The latest update on G1/22 & G2/22
In February 2022 two questions were referred to the Enlarged Board of Appeal of the EPO (EBoA) regarding entitlement to priority. The first question asks whether the EPO has jurisdiction to decide whether a priority right has been validly transferred. The second question examines whether the priority claim for the European designation of a PCT application can be deemed to be valid if the PCT application was only filed in the same name as the priority application for the US designation and not for the other designated states. Please see here for our previous article.
EBoA has now published its decision and the results are pro-patentee. The EBoA has confirmed that there is a “rebuttable presumption” that the priority claim is valid. In the EBoA’s view, in the absence of clear indications to the contrary, the joint filing of the PCT application demonstrates an “implied agreement” allowing the applicant of the EP designation to rely on the priority right established by the filing of the priority application by the applicant for the US designation.
Background to the referral
A PCT application claimed priority from a US provisional application. In the PCT application, the applicants designated for the US were identical to the applicants of the US provisional application from which priority was claimed. However, for other states designated on the PCT application, including the EPO, the applicants were not identical to the US provisional applicants.

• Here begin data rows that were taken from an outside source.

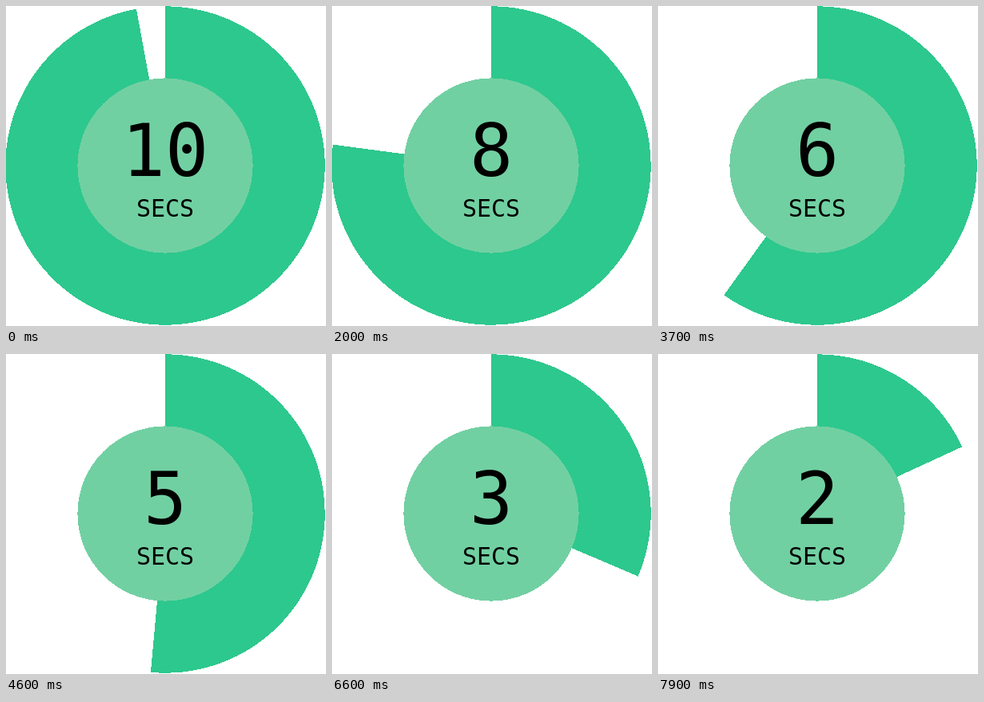
An HTML page that plays this animation: 400x401 px, repeating every 8000 ms.

```html
<!DOCTYPE html>
<html lang="en">
<head>
<meta charset="utf-8">
<title>Countdown</title>
<style>
  html, body { margin: 0; width: 100%; height: 100%; overflow: hidden; background: #fff; }
  svg { display: block; width: 400px; height: 401px; }
  path, circle { shape-rendering: crispEdges; }
  text { font-family: "DejaVu Sans Mono", monospace; text-anchor: middle; }
</style>
</head>
<body>
<svg viewBox="0 0 400 401">
  <path id="sector" fill="#2dc88e"/>
  <circle cx="199" cy="200" r="109.6" fill="#71d0a2"/>
  <text id="count" x="199" y="213" font-size="90"></text>
  <text x="199" y="264" font-size="30">SECS</text>
</svg>
<script>
const LOOP = 8000, STEP = 100, CX = 199, CY = 200, R = 199.7;
const START = 10, HALF_SECOND = 18; // degrees

// Each half second has the same slightly uneven rhythm of five ticks
const rhythm = [0.4, 2.8, 8.3, 11.4, 14.8];

const sector = document.getElementById('sector');
const count = document.getElementById('count');

function draw(time) {
  const tick = Math.floor(time % LOOP / STEP);
  const gone = START + HALF_SECOND * Math.floor(tick / 5) + rhythm[tick % 5];
  const a = gone * Math.PI / 180;
  const x = CX - R * Math.sin(a), y = CY - R * Math.cos(a);
  const large = gone < 180 ? 1 : 0;
  sector.setAttribute('d', `M${CX} ${CY}V${CY - R}A${R} ${R} 0 ${large} 1 ${x} ${y}Z`);
  count.textContent = Math.round(10 - gone / 36);
}

const start = performance.now();
function animate() {
  draw(performance.now() - start);
  requestAnimationFrame(animate);
}
animate();
</script>
</body>
</html>
```
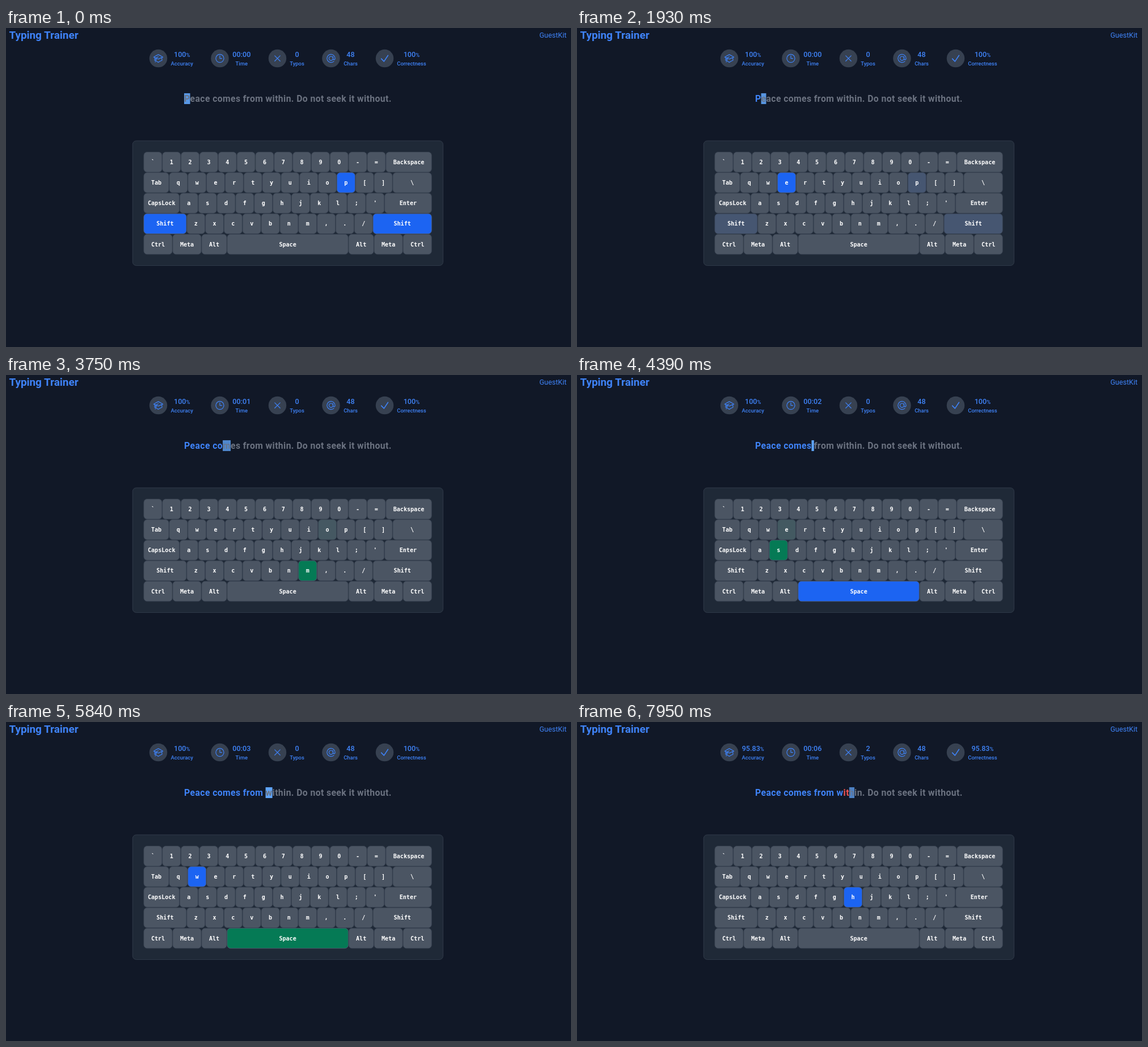
Write an HTML page that moves like this. It is 996 by 562 pixels and loops after 8000 ms.

```html
<!DOCTYPE html>
<html lang="en">
<head>
<meta charset="utf-8">
<title>Typing Trainer</title>
<style>
  html, body { margin: 0; width: 100%; height: 100%; overflow: hidden; background: #111827; }
  svg { display: block; width: 100vw; height: 100vh; }
  text { font-family: Roboto, sans-serif; fill: #3f83f8; white-space: pre; }
  .title { font-size: 24px; font-weight: 700; }
  .user, .value { font-size: 16px; }
  .value { font-weight: 500; }
  .value tspan, .label { font-size: 12px; font-weight: 500; }
  .value, .label, .cap { text-anchor: middle; }
  .line { font-size: 20px; font-weight: 700; letter-spacing: .5px; }
  .cap { font: 700 12.8px "DejaVu Sans Mono", monospace; fill: #fff; }
  .icon { fill: none; stroke: #3f83f8; stroke-width: 1.5; stroke-linecap: round; stroke-linejoin: round; }
</style>
</head>
<body>
<svg id="stage" viewBox="0 0 1265 713.8" preserveAspectRatio="none"></svg>
<script>
const LOOP = 8000, FADE = 300, PULSE = 1200;
const GRAY = [75, 85, 99], BLUE = [28, 100, 242], GREEN = [5, 122, 85];
const EDGE = [55, 65, 81], LIT_EDGE = [86, 98, 119];
const SENTENCE = "Peace comes from within. Do not seek it without.";

// moment at which the cursor moves past each typed character
const TYPED = [1740, 2230, 2450, 2650, 2860, 2935, 3230, 3480, 3790, 4130,
  4350, 4600, 4850, 5050, 5230, 5480, 5800, 6600, 7300, 7650];
const FIRST_GREEN = 6, FIRST_TYPO = 18;

const stage = document.getElementById("stage");

function add(tag, attrs, parent = stage, content = "") {
  const node = document.createElementNS("http://www.w3.org/2000/svg", tag);
  for (const name in attrs) node.setAttribute(name, attrs[name]);
  node.textContent = content;
  parent.appendChild(node);
  return node;
}

const label = (cls, x, y, content) => add("text", { class: cls, x, y }, stage, content);

// header
label("title", 7, 24, "Typing Trainer");
label("user", 1255, 21.5, "GuestKit").setAttribute("text-anchor", "end");

// statistics
const ICONS = {
  cap: "M4.26 10.147a60.4 60.4 0 0 0-.491 6.347A48.6 48.6 0 0 1 12 20.904a48.6 48.6 0 0 1 8.232-4.41 60.5 60.5 0 0 0-.491-6.347m-15.482 0a50.6 50.6 0 0 0-2.658-.813A59.9 59.9 0 0 1 12 3.493a59.9 59.9 0 0 1 10.399 5.84c-.896.248-1.783.52-2.658.814m-15.482 0A50.7 50.7 0 0 1 12 13.489a50.7 50.7 0 0 1 7.74-3.342M6.75 15a.75.75 0 1 0 0-1.5.75.75 0 0 0 0 1.5Zm0 0v-3.675A55.4 55.4 0 0 1 12 8.443m-7.007 11.55A6 6 0 0 0 6.75 15.75v-1.5",
  clock: "M12 6v6h4.5m4.5 0a9 9 0 1 1-18 0 9 9 0 0 1 18 0Z",
  cross: "M6 18 18 6M6 6l12 12",
  at: "M16.5 12a4.5 4.5 0 1 1-9 0 4.5 4.5 0 0 1 9 0Zm0 0c0 1.657 1.007 3 2.25 3S21 13.657 21 12a9 9 0 1 0-2.636 6.364M16.5 12V8.25",
  check: "m4.5 12.75 6 6 9-13.5"
};

function stat(icon, name, cx, tx) {
  add("circle", { cx, cy: 68, r: 20, fill: "#374151" });
  const path = add("path", { class: "icon", d: ICONS[icon], transform: `translate(${cx - 12} 56)` });
  if (icon === "check") path.style.strokeWidth = 2;
  label("label", tx, 83.8, name);
  const node = label("value", tx, 65.3, "");
  const main = document.createTextNode("");
  node.appendChild(main);
  const unit = add("tspan", {}, node);
  return (value, suffix = "") => {
    main.data = value;
    unit.textContent = suffix;
  };
}

const setAccuracy = stat("cap", "Accuracy", 341, 394);
const setTime = stat("clock", "Time", 478.8, 527.5);
const setTypos = stat("cross", "Typos", 607.7, 651.6);
const setChars = stat("at", "Chars", 727.7, 771.6);
const setCorrect = stat("check", "Correctness", 847.8, 908);
setChars(SENTENCE.length);

// sentence
const cursor = add("rect", { y: 146, height: 24.2, fill: "#60a5fa" });
const line = label("line", 398.8, 164.8, "");
const letters = [...SENTENCE].map(c => add("tspan", {}, line, c));

// keyboard
const CHAR = 7.7, PAD = 34, LEFT = 308, RIGHT = 953.4, TOP = 277, ROW = 46;
const ROWS = [
  "` 1 2 3 4 5 6 7 8 9 0 - = Backspace",
  "Tab q w e r t y u i o p [ ] \\",
  "CapsLock a s d f g h j k l ; ' Enter",
  "Shift z x c v b n m , . / Shift",
  "Ctrl Meta Alt Space Alt Meta Ctrl"
];
const WIDE = { CapsLock: 80.6, Shift: 96.3, Space: 272 };
const keys = [];

add("rect", { x: 283.5, y: 252.5, width: 695, height: 279, rx: 8, fill: "#1f2937", stroke: "#374151" });
ROWS.forEach((row, r) => {
  const names = row.split(" ");
  let x = LEFT;
  names.forEach((name, i) => {
    const last = i === names.length - 1;
    const w = last ? RIGHT - x : WIDE[name] || name.length * CHAR + PAD;
    const y = TOP + r * ROW;
    const box = add("rect", { x: x + .5, y: y + .5, width: w - 1, height: ROW - 1, rx: 7.5 });
    label("cap", x + w / 2, y + 27.4, name);
    keys.push({ name, box });
    x += w;
  });
});

function keysFor(c) {
  if (c === " ") return ["Space"];
  return c === c.toLowerCase() ? [c] : [c.toLowerCase(), "Shift"];
}
const uses = [...SENTENCE].map(keysFor);

// cubic-bezier(.4, 0, .2, 1)
function ease(p) {
  if (p <= 0 || p >= 1) return p <= 0 ? 0 : 1;
  let lo = 0, hi = 1, s = p;
  for (let i = 0; i < 16; i++) {
    s = (lo + hi) / 2;
    const x = 1.2 * s * (1 - s) ** 2 + .6 * s * s * (1 - s) + s ** 3;
    if (x < p) lo = s; else hi = s;
  }
  return s * s * (3 - 2 * s);
}

const mix = (a, b, p) => a.map((v, i) => Math.round(v + (b[i] - v) * p));
const rgb = c => `rgb(${c})`;

// colour a key is lit with and how much of it remains
function glow(name, t) {
  let color = BLUE, left = 0;
  for (let i = 0; i <= TYPED.length; i++) {
    if (!uses[i].includes(name)) continue;
    const start = i ? TYPED[i - 1] : 0;
    const end = i < TYPED.length ? TYPED[i] : LOOP;
    if (t < start) break;
    const green = i >= FIRST_GREEN && i < FIRST_TYPO;
    color = green && t >= end - 50 ? GREEN : BLUE;
    left = 1 - ease((t - end - (green ? 75 : 0)) / FADE);
  }
  return [color, left];
}

function letterColor(i, count) {
  if (i >= count) return "#6b7280";
  return i < FIRST_TYPO ? "#3f83f8" : "#f05252";
}

function draw(t) {
  const count = TYPED.filter(at => at <= t).length;
  const typos = Math.max(0, count - FIRST_TYPO);
  const share = typos ? (100 - typos * 100 / SENTENCE.length).toFixed(2) : "100";
  setAccuracy(share, "%");
  setCorrect(share, "%");
  setTypos(typos);
  setTime("00:0" + Math.max(0, Math.floor((t - 1865) / 1010)));

  const since = t - (count ? TYPED[count - 1] : 165);
  const opacity = .75 + .25 * Math.cos(since / PULSE * 2 * Math.PI);
  letters.forEach((node, i) => {
    node.setAttribute("fill", letterColor(i, count));
    node.style.fill = letterColor(i, count);
    node.style.fillOpacity = i === count ? opacity : 1;
  });
  const x = line.getStartPositionOfChar(count).x;
  cursor.setAttribute("x", x);
  cursor.setAttribute("width", line.getStartPositionOfChar(count + 1).x - x);
  cursor.setAttribute("opacity", opacity);

  for (const { name, box } of keys) {
    const [color, left] = glow(name, t);
    box.setAttribute("fill", rgb(mix(GRAY, color, left)));
    box.setAttribute("stroke", rgb(mix(EDGE, LIT_EDGE, left)));
  }
}

const begin = performance.now();
function tick() {
  draw((performance.now() - begin) % LOOP);
  requestAnimationFrame(tick);
}
tick();
</script>
</body>
</html>
```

A corporate entity was listed as the applicant for the EPO whereas inventors were listed as applicants for the US.
During the prosecution of the European patent, opponents challenged the corporate entity’s right to claim priority since only one of the inventors had transferred their rights to the corporate entity. The corporate entity argued that a written transfer of all inventor’s rights was not necessary because of the EPO’s “joint applicant” approach which finds basis in Article 118 EPC. The Board of Appeal noticed that there were a number of cases in which this issue had arisen and where there had been divergent practice. Thus, two questions were submitted to the EBoA in order to clarify the issue of priority entitlement when the applicants on a subsequent application were not identical to those of the earlier priority application.
The first question asked if the EPO had jurisdiction to make decisions on whether a party is entitled to claim priority from a priority application.
The second question asked whether a party B could validly rely on the priority right claimed in a PCT application if the PCT application designated party A for the US only and party B for the EPO and the PCT application claims priority from an application where only party A is listed as an applicant.
With regards the first question, the EBoA decided that the EPO does have jurisdiction to make decisions on whether a party is entitled to claim priority. If the EPO could not determine whether a priority claim was valid, then it could not asses the prior art between the priority date and the subsequent application and could not determine the patentability of an application. In addition, the priority right is governed by the EPC and therefore should be assessed by the EPO irrespective of national laws.
With regards the second question, the EBoA concluded that, when a party makes a priority claim, the EPO will presume that that party has the right to do so unless there is strong evidence to the contrary. The EBoA refers to this conclusion as a “rebuttable presumption” of the validity of a party’s priority claim. The presumption is based on an “implied agreement” between the parties as, in order for a party to make a priority claim, that party must collaborate with the priority applicants in order to obtain certified copies of the priority application which are needed to prosecute the subsequent application. Therefore, there will be a presumption that party B can validly claim priority to a priority application in the name of party A, even if there are no members in common between party A and B. The EBoA envisages that there may be times where the priority applicant has valid reasons not to let the other party claim priority, for example, if the subsequent applicant acted in bad faith. For this reason, it included the word “rebuttable” in its decision, leaving open the possibility of challenging the validity of the priority claim if there was clear evidence that there was in fact no “implied agreement” between the parties.
The EBoA also confirmed that there are no formal requirements to transfer the priority rights from one party to another. It is assumed that when the title of a patent is assigned from one party to another that the transfer of priority is assigned with it.
Attacking the priority claim of a patent is a common approach from opponents to challenge the patentability of an application. For example, an invalid priority claim can allow opponents to rely on intervening disclosures as prior art (often times from the inventors). Moreover, in some cases, the loss of priority can mean that prior patent applications that would otherwise only be citable for novelty under Article 54(3) EPC can become relevant for both novelty and inventive step.
When faced with a challenge to priority, some earlier EPO decisions required the patentee to show that a valid transfer of rights had been made from the applicant of the priority application to the applicant of the later filing. However, the burden of proof has now been reversed and “the party challenging the subsequent applicant’s entitlement to priority has to prove that this entitlement is missing”. In practice, this may be difficult to prove since such transfer of title documents are not typically publicly available and only in the hands of the priority applicant and assignee. Therefore the results of this decision will be welcome news for patent holders, although it will also affect patent holders that attempt to remove from consideration novelty-only priority documents art based on similar priority considerations